[[ INPUT FOR THIS TASK open ]]

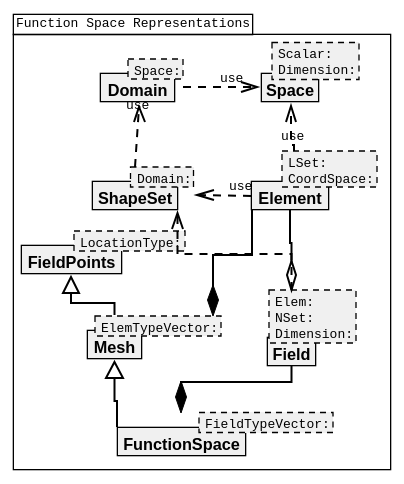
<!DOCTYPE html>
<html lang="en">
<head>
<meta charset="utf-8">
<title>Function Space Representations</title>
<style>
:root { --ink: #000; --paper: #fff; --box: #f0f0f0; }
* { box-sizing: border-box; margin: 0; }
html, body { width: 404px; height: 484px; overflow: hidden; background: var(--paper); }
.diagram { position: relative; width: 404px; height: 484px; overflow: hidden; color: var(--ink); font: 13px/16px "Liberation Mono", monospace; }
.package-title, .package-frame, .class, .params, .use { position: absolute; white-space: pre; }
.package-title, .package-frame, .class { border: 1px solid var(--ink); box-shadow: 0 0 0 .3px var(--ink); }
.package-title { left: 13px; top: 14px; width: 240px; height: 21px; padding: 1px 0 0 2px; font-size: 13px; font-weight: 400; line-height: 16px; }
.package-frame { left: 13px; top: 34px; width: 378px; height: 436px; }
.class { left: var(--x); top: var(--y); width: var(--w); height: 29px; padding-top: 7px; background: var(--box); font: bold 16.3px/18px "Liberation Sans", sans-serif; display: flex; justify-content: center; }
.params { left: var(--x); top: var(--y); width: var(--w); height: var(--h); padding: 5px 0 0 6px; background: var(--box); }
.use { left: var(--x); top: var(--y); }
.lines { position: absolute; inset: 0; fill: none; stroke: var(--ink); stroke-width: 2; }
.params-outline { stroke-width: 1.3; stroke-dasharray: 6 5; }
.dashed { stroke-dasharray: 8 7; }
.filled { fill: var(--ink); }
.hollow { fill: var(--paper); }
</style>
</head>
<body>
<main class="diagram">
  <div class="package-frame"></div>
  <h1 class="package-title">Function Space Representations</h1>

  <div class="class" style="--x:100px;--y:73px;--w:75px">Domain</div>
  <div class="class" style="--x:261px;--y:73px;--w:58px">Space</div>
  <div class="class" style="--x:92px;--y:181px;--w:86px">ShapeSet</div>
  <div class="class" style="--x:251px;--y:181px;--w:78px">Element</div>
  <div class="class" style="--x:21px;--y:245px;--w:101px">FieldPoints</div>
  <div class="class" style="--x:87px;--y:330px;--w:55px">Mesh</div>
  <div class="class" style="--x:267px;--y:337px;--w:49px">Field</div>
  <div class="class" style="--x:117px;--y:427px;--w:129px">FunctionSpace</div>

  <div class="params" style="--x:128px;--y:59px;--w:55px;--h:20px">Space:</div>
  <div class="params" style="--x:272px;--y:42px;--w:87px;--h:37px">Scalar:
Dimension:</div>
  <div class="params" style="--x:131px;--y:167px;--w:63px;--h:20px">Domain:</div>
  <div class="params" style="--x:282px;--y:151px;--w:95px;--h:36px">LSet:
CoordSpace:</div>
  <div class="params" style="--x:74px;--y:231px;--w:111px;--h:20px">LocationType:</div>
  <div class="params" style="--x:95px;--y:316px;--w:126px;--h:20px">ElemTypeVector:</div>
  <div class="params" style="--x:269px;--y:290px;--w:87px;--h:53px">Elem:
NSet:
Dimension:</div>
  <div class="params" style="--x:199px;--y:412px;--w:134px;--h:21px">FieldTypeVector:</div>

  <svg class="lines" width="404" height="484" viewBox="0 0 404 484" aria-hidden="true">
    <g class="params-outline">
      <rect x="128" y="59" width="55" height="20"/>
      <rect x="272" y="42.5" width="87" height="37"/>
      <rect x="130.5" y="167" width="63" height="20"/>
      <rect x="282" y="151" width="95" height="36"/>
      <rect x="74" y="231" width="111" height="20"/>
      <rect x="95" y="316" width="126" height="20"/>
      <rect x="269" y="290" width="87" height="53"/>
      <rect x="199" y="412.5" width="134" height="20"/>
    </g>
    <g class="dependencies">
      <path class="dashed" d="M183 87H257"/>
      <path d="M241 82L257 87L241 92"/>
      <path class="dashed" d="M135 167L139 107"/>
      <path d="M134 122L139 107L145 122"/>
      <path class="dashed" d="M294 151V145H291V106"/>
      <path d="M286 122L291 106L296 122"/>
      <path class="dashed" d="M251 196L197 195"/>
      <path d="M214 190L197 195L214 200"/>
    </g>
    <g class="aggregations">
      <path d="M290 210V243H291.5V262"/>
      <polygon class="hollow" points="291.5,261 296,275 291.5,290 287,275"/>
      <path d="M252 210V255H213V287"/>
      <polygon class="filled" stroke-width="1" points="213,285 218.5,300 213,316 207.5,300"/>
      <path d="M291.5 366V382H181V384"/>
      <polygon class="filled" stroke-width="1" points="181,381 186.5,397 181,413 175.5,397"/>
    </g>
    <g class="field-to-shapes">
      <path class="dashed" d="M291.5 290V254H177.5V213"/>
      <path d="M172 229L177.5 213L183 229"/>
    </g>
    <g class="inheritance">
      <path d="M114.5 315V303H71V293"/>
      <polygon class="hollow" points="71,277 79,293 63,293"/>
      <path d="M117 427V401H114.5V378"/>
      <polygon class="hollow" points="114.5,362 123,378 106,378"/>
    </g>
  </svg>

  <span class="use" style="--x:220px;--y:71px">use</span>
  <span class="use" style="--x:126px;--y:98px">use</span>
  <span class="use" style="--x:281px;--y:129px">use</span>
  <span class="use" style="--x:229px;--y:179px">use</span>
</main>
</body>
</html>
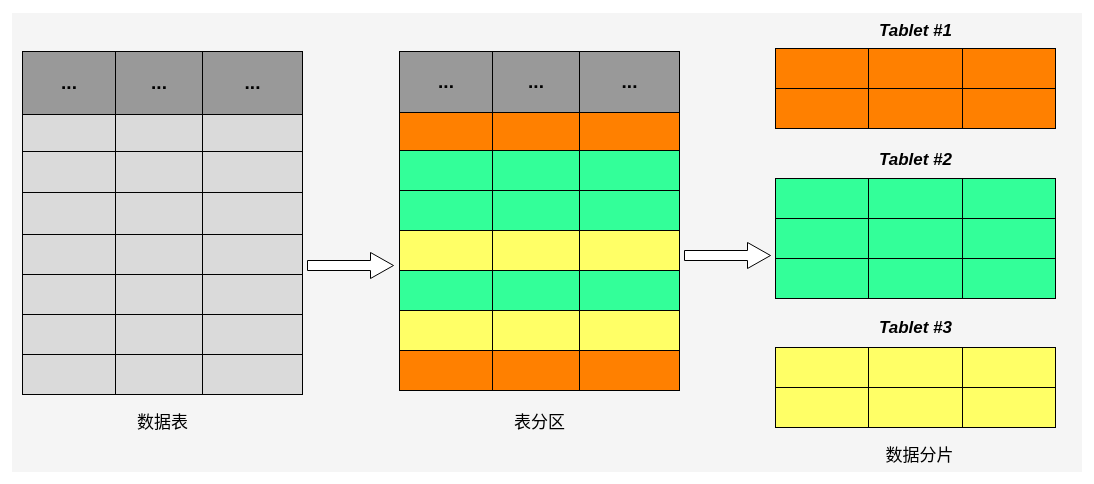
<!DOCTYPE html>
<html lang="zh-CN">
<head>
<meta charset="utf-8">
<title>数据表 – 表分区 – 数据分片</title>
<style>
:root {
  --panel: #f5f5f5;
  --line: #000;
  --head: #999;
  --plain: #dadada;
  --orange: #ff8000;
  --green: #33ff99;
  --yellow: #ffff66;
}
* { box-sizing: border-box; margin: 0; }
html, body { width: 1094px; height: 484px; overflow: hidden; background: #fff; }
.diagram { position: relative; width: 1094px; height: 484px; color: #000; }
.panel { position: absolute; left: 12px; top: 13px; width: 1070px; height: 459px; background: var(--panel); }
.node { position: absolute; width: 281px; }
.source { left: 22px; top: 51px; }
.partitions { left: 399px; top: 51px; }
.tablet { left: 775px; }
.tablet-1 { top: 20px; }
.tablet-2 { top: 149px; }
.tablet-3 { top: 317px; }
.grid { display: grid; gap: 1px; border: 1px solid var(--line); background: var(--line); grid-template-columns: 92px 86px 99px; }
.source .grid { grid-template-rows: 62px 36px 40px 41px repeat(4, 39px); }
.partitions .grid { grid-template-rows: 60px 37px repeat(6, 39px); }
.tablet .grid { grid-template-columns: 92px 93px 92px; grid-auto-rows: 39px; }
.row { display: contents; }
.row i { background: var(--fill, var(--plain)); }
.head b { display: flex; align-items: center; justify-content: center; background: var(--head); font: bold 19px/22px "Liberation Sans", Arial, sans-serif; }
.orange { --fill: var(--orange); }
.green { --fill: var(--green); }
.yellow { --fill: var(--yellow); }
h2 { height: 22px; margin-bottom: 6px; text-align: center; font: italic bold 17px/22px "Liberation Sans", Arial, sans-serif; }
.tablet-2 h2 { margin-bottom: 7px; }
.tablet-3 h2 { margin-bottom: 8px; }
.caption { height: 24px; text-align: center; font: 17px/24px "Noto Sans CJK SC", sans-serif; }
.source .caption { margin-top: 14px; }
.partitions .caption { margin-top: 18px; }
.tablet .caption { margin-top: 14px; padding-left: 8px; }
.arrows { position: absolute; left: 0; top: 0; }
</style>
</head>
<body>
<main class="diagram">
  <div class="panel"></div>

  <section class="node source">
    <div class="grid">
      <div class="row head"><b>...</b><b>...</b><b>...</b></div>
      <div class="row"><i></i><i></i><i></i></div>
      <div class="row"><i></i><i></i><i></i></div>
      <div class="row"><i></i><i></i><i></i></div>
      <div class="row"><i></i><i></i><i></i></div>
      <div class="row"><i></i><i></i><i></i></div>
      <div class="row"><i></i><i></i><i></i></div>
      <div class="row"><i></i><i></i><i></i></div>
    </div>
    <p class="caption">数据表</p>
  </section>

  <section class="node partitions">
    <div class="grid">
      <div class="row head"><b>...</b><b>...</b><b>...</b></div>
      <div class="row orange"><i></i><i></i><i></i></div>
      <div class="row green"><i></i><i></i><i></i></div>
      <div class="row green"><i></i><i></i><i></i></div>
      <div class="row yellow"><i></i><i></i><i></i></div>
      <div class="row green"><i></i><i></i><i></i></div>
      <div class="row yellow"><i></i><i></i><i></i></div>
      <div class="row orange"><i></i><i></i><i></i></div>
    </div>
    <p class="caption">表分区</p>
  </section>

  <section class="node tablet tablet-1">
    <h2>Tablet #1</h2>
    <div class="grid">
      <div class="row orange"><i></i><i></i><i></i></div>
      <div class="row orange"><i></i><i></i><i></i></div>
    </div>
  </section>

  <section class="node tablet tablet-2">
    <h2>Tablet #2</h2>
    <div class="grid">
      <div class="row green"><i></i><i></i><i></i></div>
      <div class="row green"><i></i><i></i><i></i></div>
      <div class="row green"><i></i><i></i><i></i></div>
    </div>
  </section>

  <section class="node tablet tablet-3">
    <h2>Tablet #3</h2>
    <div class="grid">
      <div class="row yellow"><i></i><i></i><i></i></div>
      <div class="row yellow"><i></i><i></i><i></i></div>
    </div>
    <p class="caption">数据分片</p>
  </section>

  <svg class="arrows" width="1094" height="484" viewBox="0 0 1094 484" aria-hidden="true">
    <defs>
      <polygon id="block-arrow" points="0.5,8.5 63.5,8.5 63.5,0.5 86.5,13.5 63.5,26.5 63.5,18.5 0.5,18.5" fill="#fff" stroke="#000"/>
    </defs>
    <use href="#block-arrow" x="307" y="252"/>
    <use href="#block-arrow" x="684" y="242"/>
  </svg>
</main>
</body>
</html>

[[ INPUT FOR THIS TASK closed ]]

REQUIREMENT: Search the listing for the word "absolute" and return each line that holds it.

RESPONSE BELOW:
.package-title, .package-frame, .class, .params, .use { position: absolute; white-space: pre; }
.lines { position: absolute; inset: 0; fill: none; stroke: var(--ink); stroke-width: 2; }
.panel { position: absolute; left: 12px; top: 13px; width: 1070px; height: 459px; background: var(--panel); }
.node { position: absolute; width: 281px; }
.arrows { position: absolute; left: 0; top: 0; }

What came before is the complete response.